Residential counselors do not only provide counseling services within a residential facility. They also ensure that residents are given the physical and logistic support that they need to get through the day. As a residential counselor, it is important for you to be patient and understanding, especially if you have been hired in a facility that caters to residents with high emotional needs.
A high school diploma or a GED is usually sufficient to work as a residential counselor, but you may be required to possess a degree in a related field at times. Excellent organizational and interpersonal skills, an upbeat attitude, great communication and leadership qualities, and the ability to handle crises are all important prerequisites of working as a residential counselor. Skills in developing recreational programs, providing therapy to residents, addressing and resolving negative behavior, and ensuring the overall physical health and wellbeing of residents are also important in this work.

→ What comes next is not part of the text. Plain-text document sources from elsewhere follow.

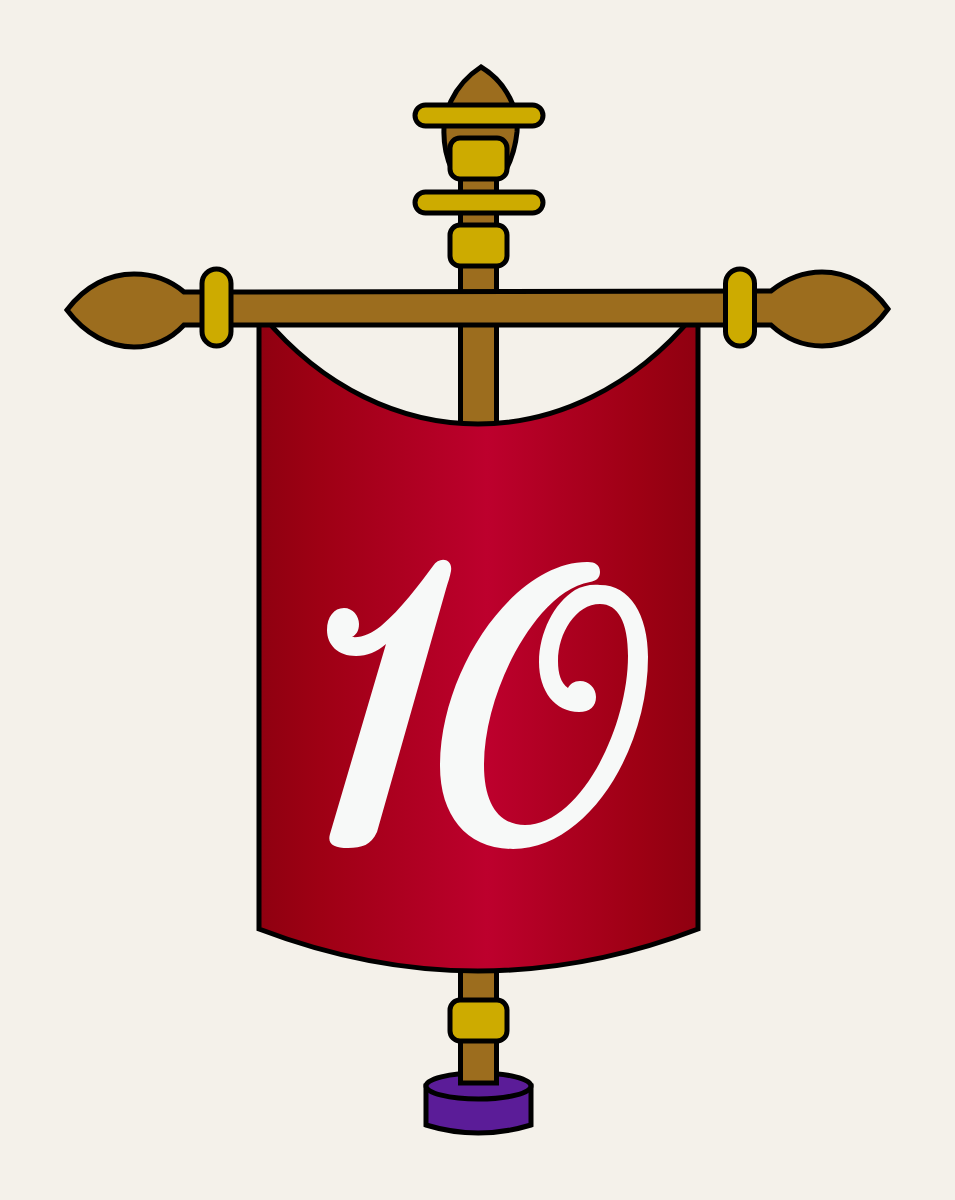
<!DOCTYPE html>
<html lang="en">
<head>
<meta charset="utf-8">
<title>Banner number 10</title>
<style>
:root {
  --paper: #f4f1ea;
  --ink: #000;
  --wood: #9c6d1e;
  --gold: #cdab00;
  --base: #5b1c98;
  --cloth-edge: #8f0010;
  --cloth-side: #9e0014;
  --cloth-mid: #bd002d;
  --numeral: #f7f9f8;
}
html, body { margin: 0; background: var(--paper); overflow: hidden; }
svg { display: block; width: 955px; height: 1200px; }
.outlined { stroke: var(--ink); stroke-width: 5; }
.wood { fill: var(--wood); }
.gold { fill: var(--gold); }
.base { fill: var(--base); }
.cloth { fill: url(#cloth-shade); }
.numeral { fill: var(--numeral); }
.edge { stop-color: var(--cloth-edge); }
.side { stop-color: var(--cloth-side); }
.mid { stop-color: var(--cloth-mid); }
</style>
</head>
<body>
<svg viewBox="0 0 955 1200" role="img" aria-label="Red banner with the number 10 hanging from a wooden pole">
  <defs>
    <linearGradient id="cloth-shade">
      <stop class="edge" offset="0"/>
      <stop class="side" offset=".14"/>
      <stop class="mid" offset=".52"/>
      <stop class="side" offset=".86"/>
      <stop class="edge" offset="1"/>
    </linearGradient>
    <rect id="collar" x="450" y="0" width="57" height="41" rx="10"/>
    <rect id="disc" x="415" y="0" width="128" height="21" rx="10.5"/>
    <rect id="ring" y="269" width="29" height="77" rx="14.5"/>
  </defs>

  <g id="stand" class="outlined base">
    <path d="M426 1086V1125Q478 1141 531 1125V1086Z"/>
    <ellipse cx="478.5" cy="1086" rx="52.5" ry="13"/>
  </g>

  <g id="pole" class="outlined wood">
    <path d="M481 67Q503 80 513 105Q518 118 517 132Q515 152 506 170H452Q443 150 444 128Q445 115 451 101Q461 80 481 67Z"/>
    <rect x="460.500" y="160" width="36" height="923"/>
  </g>

  <g id="pole-fittings" class="outlined gold">
    <use href="#disc" y="105"/>
    <use href="#collar" y="138"/>
    <use href="#disc" y="192"/>
    <use href="#collar" y="225"/>
    <use href="#collar" y="1000"/>
  </g>

  <path id="banner" class="outlined cloth" d="M259 316H263C323 388 401 424 478 424C555 424 633 388 693 316H698V929Q588 971 478 971Q369 971 259 929Z"/>

  <g id="crossbar">
    <path class="outlined wood" d="M67 310C85 286 109 274 134 274C153 274 170 280 184 292L771 291C786 279 803 272 822 272C847 272 871 285 888 309C871 333 847 346 822 346C803 346 786 339 771 325H184C170 340 153 347 134 347C109 347 85 334 67 310Z"/>
    <g class="outlined gold">
      <use href="#ring" x="202"/>
      <use href="#ring" x="725.500"/>
    </g>
  </g>

  <g id="number" class="numeral">
    <path id="one" d="M433 566C439 556 453 558 451 571C450 577 448 582 446 589L377 832C371 845 362 848 348 848C334 848 327 844 330 834L386 644C377 652 367 656 356 656C338 656 327 645 327 630C327 617 334 608 344 608C353 608 359 616 359 624C359 631 356 635 352 637C361 638 371 634 381 626C401 609 419 585 433 566Z"/>
    <path id="zero" d="M588 562C595 562 600 565 600 572C600 578 596 581 590 582C573 585 557 596 542 613C508 652 484 715 484 765C484 804 499 825 525 825C580 825 628 728 628 656C628 622 618 604 600 604C576 604 558 633 558 661C558 674 561 683 568 688C570 684 574 681 580 681C589 681 596 688 596 697C596 706 590 712 579 712C555 712 539 691 539 662C539 633 554 603 575 590C582 586 591 584 600 585C630 585 648 615 648 657C648 751 587 849 513 849C467 849 440 816 440 766C440 669 515 561 588 562Z"/>
  </g>
</svg>
</body>
</html>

Typically, a residential counselor will spend his or her day providing assistance and emotional support to residents of the facility. Resolving issues and providing one on one and group therapy will be all in a day’s work for you. If this is the work that you would like to do (and have the capability of doing), we suggest that you go through the following list of work duties that a residential counselor performs, before creating your resume:
• Create and implement measures to ensure a nurturing environment and close, intensive supervision for members of the facility
• Assess the basic needs of the residents’ and ensure that they are met on a consistent basis
• Teach healthy living skills and ensure that appropriate activities and social programs are implemented to enhance skills acquisition
• Utilize therapeutic crises intervention techniques and model healthy interactions and respectful communications with members
• Communicate behavior choices to members by outlining positive and negative consequences of their choices
• Adjust communication endeavors to meet members’ developmental levels and style of communicating with other
• Document daily shift activities as required by program policies and professional standards
• Supervise and monitor member movement and rule compliance by maintaining auditory and visual line of sight
• Assess and respond appropriately to resident behavior, dispositions and attitudes and provide appropriate feedback
• Resolve conflicts by performing in-time crises intervention and enforcing discipline and behavior metrics
• Facilitate therapeutic individual and group activities including life skills, conflict resolution and program adjustment
• Monitor and supervise members within the facility to ensure that they are following schedules, and observe and record interaction and behavior